(INFORMATION PROVIDED)
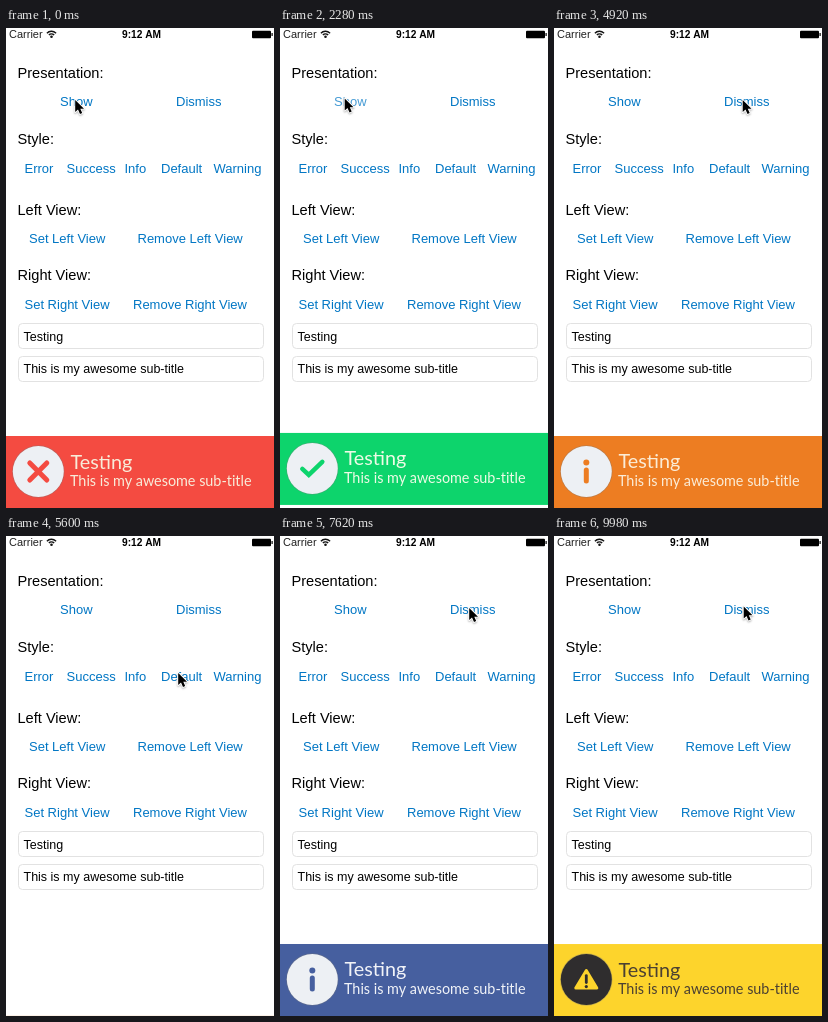
Recreate the animation shown at these times as an HTML page with a canvas. Size 268 px wide and 480 px high, loop 10 s.

```html
<!DOCTYPE html>
<html lang="en">
<head>
<meta charset="utf-8">
<title>Notification banner demo</title>
<style>
  html, body { margin: 0; width: 100%; height: 100%; overflow: hidden; background: #fff; }
  canvas { display: block; width: 268px; height: 480px; }
</style>
</head>
<body>
<canvas id="stage"></canvas>
<script>
const W = 268, H = 480, LOOP = 10000, BANNER_H = 72;
const canvas = document.getElementById('stage');
const ratio = window.devicePixelRatio || 1;
canvas.width = W * ratio;
canvas.height = H * ratio;
const ctx = canvas.getContext('2d');

const SANS = '"Liberation Sans", Arial, sans-serif';
const ROUND = 'Lato, sans-serif';

const headings = [['Presentation:', 50], ['Style:', 116], ['Left View:', 187], ['Right View:', 252]];
const links = [
  ['Show', 54, 78], ['Dismiss', 170, 78],
  ['Error', 18.5, 144.5], ['Success', 60.5, 144.5], ['Info', 118.5, 144.5],
  ['Default', 155, 144.5], ['Warning', 207.5, 144.5],
  ['Set Left View', 23, 215], ['Remove Left View', 131.5, 215],
  ['Set Right View', 18.5, 280.5], ['Remove Right View', 127, 280.5]
];
const fields = [['Testing', 295.5, 312.5], ['This is my awesome sub-title', 328.5, 344.5]];

const light = '#edf0f4';
const banners = [
  { show: -2000, hide: 700, fill: '#f44b41', text: '#f8ecd9', disc: light, icon: cross },
  { show: 2050, hide: 2880, fill: '#0dd46c', text: '#eefbe6', disc: light, icon: check },
  { show: 4045, hide: 5040, fill: '#ed7d22', text: '#fbecd6', disc: light, icon: info },
  { show: 6762, hide: 8120, fill: '#465f9f', text: '#f1f3f8', disc: light, icon: info },
  { show: 9360, hide: 12000, fill: '#fdd42c', text: '#4b4032', disc: '#2f2d2e', icon: warning }
];

// Release times of the button presses
const taps = [
  ['Dismiss', 700], ['Success', 1320], ['Show', 2050],
  ['Dismiss', 2880], ['Info', 3560], ['Show', 4045],
  ['Dismiss', 5040], ['Default', 5800], ['Show', 6762],
  ['Dismiss', 8120], ['Warning', 8960], ['Show', 9360]
];

// Pointer rests: arrival, departure, x, y
const rests = [
  [0, 120, 69, 72], [560, 760, 188, 72], [1180, 1400, 82, 136],
  [1850, 2300, 64.5, 70.5], [2700, 2950, 189, 71], [3400, 3620, 130, 136],
  [3930, 4250, 66, 72], [4720, 5100, 188.5, 72], [5550, 5880, 172, 137],
  [6480, 6900, 72, 75], [7550, 8200, 189, 72], [8620, 8690, 190, 138],
  [8850, 9000, 226, 138], [9260, 9450, 68, 72], [9860, LOOP, 189.5, 70.5]
];

function spring(ms) {
  if (ms <= 0) return 0;
  const t = ms / 1000, damping = 12.25, wave = 12.5;
  return 1 - Math.exp(-damping * t) * (Math.cos(wave * t) + damping / wave * Math.sin(wave * t));
}

function pointerAt(t) {
  let i = rests.length - 1;
  while (rests[i][0] > t) i--;
  const [, leave, x, y] = rests[i];
  if (t <= leave) return [x, y];
  const [arrive, , nx, ny] = rests[i + 1];
  const p = (t - leave) / (arrive - leave), e = p * p * (3 - 2 * p);
  return [x + (nx - x) * e, y + (ny - y) * e];
}

function linkAlpha(name, t) {
  const press = 100, fade = 350;
  let alpha = 1;
  for (const [label, release] of taps) {
    const since = t - release;
    if (label === name && since > -press && since < fade) alpha = 0.2 + 0.8 * Math.max(0, since) / fade;
  }
  return alpha;
}

function text(str, x, y, font, color) {
  ctx.font = font;
  ctx.fillStyle = color;
  ctx.fillText(str, x, y);
}

function disc(x, y, r, color) {
  ctx.fillStyle = color;
  ctx.beginPath();
  ctx.arc(x, y, r, 0, Math.PI * 2);
  ctx.fill();
}

function line(points, color, width, cap = 'butt') {
  ctx.strokeStyle = color;
  ctx.lineWidth = width;
  ctx.lineCap = cap;
  ctx.beginPath();
  points.forEach(([x, y]) => ctx.lineTo(x, y));
  ctx.stroke();
}

// Icons are centred on the origin
function cross(color) {
  line([[-8.5, -8.5], [8.5, 8.5]], color, 5, 'round');
  line([[8.5, -8.5], [-8.5, 8.5]], color, 5, 'round');
}

function check(color) {
  line([[-10, 0.5], [-3.5, 6.5], [10, -6.5]], color, 4.5, 'round');
}

function info(color) {
  disc(0, -9, 3, color);
  line([[0, -1.5], [0, 9.5]], color, 5, 'round');
}

function warning(color) {
  ctx.fillStyle = color;
  ctx.strokeStyle = color;
  ctx.lineWidth = 3;
  ctx.lineJoin = 'round';
  ctx.beginPath();
  ctx.moveTo(0, -9);
  ctx.lineTo(10.5, 8.5);
  ctx.lineTo(-10.5, 8.5);
  ctx.closePath();
  ctx.fill();
  ctx.stroke();
  line([[0, -4], [0, 3]], '#2f2d2e', 2.8, 'round');
  disc(0, 7, 1.6, '#2f2d2e');
}

function drawStatusBar() {
  text('Carrier', 3, 10, '11px ' + SANS, '#222');
  text('9:12 AM', 116, 10, 'bold 10.2px ' + SANS, '#000');
  ctx.strokeStyle = '#111';
  ctx.lineWidth = 1.4;
  ctx.lineCap = 'butt';
  for (const r of [3.6, 6.3]) {
    ctx.beginPath();
    ctx.arc(45.5, 9.5, r, -Math.PI * 0.76, -Math.PI * 0.24);
    ctx.stroke();
  }
  disc(45.5, 8.8, 1.3, '#111');
  ctx.fillStyle = '#000';
  ctx.beginPath();
  ctx.roundRect(246, 2.8, 19, 7.4, 1);
  ctx.fill();
  ctx.fillRect(265.5, 5, 1.2, 3);
}

function drawPage(t) {
  for (const [label, y] of headings) text(label, 11.5, y, '14.6px ' + SANS, '#000');
  for (const [label, x, y] of links) {
    ctx.globalAlpha = linkAlpha(label, t);
    text(label, x, y, '13px ' + SANS, '#0076c4');
  }
  ctx.globalAlpha = 1;
  for (const [label, top, y] of fields) {
    ctx.strokeStyle = '#e2e2e2';
    ctx.lineWidth = 1;
    ctx.beginPath();
    ctx.roundRect(12.5, top, 245, 25, 4);
    ctx.stroke();
    text(label, 17.5, y, '12.5px ' + SANS, '#000');
  }
}

function drawBanner(b, t) {
  const top = H - BANNER_H * (spring(t - b.show) - spring(t - b.hide));
  if (t < b.show || top >= H) return;
  ctx.save();
  ctx.translate(0, top);
  ctx.fillStyle = b.fill;
  ctx.fillRect(0, 0, W, BANNER_H);
  disc(32.3, 35.5, 26.2, 'rgba(120,120,120,0.4)');
  disc(32.3, 35.5, 25.5, b.disc);
  text('Testing', 64.5, 32.5, '19.8px ' + ROUND, b.text);
  ctx.letterSpacing = '-0.01px'; // keeps "ti" from joining
  text('This is my awesome sub-title', 64, 50.2, '14.4px ' + ROUND, b.text);
  ctx.translate(32.3, 35.5);
  b.icon(b.fill);
  ctx.restore();
}

function drawPointer([x, y]) {
  ctx.save();
  ctx.translate(x + 0.2, y);
  ctx.beginPath();
  [[0, 0], [0, 12], [2.8, 9.5], [4.8, 14], [7, 13], [5.1, 8.7], [8.8, 8.7]]
    .forEach(([px, py]) => ctx.lineTo(px, py));
  ctx.closePath();
  ctx.strokeStyle = '#fff';
  ctx.lineWidth = 1.8;
  ctx.lineJoin = 'round';
  ctx.shadowColor = 'rgba(0,0,0,0.3)';
  ctx.shadowBlur = 2 * ratio;
  ctx.shadowOffsetY = ratio;
  ctx.stroke();
  ctx.shadowColor = 'transparent';
  ctx.fillStyle = '#000';
  ctx.fill();
  ctx.restore();
}

function frame() {
  const t = performance.now() % LOOP;
  ctx.setTransform(ratio, 0, 0, ratio, 0, 0);
  ctx.fillStyle = '#fff';
  ctx.fillRect(0, 0, W, H);
  drawStatusBar();
  drawPage(t);
  for (const b of banners) drawBanner(b, t);
  drawPointer(pointerAt(t));
  requestAnimationFrame(frame);
}
frame();
</script>
</body>
</html>
```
(End INFORMATION PROVIDED)
__ABOUT THIS EXERCISE__: Among the lines of the data above, find those with the word "taps" and show them.

__YOUR SOLUTION__:
const taps = [
  for (const [label, release] of taps) {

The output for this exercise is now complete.